Records contained in a dataset:
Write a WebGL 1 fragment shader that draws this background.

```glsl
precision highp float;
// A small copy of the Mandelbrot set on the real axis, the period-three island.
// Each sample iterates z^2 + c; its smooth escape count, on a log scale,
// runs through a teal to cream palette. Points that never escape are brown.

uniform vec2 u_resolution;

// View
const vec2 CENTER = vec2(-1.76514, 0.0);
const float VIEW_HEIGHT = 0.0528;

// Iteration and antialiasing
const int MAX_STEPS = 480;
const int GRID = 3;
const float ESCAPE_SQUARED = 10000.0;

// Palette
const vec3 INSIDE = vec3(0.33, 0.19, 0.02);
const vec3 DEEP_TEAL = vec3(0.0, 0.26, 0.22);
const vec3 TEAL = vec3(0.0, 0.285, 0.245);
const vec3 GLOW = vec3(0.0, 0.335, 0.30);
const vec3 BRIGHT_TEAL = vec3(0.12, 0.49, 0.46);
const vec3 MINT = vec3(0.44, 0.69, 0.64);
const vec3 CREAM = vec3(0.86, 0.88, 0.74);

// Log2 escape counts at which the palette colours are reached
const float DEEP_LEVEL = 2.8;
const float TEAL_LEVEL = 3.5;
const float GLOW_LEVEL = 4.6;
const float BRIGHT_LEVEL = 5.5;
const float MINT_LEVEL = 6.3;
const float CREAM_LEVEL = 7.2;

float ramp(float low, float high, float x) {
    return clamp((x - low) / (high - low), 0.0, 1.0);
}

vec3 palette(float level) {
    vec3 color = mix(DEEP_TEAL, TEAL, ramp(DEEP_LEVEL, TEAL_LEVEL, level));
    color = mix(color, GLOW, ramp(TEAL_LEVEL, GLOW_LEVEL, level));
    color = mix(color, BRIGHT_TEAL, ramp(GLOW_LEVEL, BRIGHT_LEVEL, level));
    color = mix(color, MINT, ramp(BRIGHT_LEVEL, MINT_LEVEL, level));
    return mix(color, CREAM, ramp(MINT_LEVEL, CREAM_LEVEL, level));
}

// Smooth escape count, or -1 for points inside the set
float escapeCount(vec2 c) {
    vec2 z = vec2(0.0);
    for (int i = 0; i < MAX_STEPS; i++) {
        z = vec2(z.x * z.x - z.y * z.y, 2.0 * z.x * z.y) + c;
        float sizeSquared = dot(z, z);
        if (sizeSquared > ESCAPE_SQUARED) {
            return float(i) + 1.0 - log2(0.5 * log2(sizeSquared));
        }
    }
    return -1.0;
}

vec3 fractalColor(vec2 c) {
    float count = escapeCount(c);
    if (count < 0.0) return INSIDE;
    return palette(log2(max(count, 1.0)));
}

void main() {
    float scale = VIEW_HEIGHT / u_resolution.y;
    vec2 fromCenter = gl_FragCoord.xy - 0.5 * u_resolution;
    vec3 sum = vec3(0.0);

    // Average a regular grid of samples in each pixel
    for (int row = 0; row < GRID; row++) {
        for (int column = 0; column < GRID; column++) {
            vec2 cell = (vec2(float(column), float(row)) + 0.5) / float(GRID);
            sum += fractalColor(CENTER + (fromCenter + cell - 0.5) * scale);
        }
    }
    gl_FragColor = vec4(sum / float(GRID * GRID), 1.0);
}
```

• _Task goal_: Go through the entries above and copy each line with "return" in it.

• _Response to this exercise_:
    return clamp((x - low) / (high - low), 0.0, 1.0);
    return mix(color, CREAM, ramp(MINT_LEVEL, CREAM_LEVEL, level));
            return float(i) + 1.0 - log2(0.5 * log2(sizeSquared));
    return -1.0;
    if (count < 0.0) return INSIDE;
    return palette(log2(max(count, 1.0)));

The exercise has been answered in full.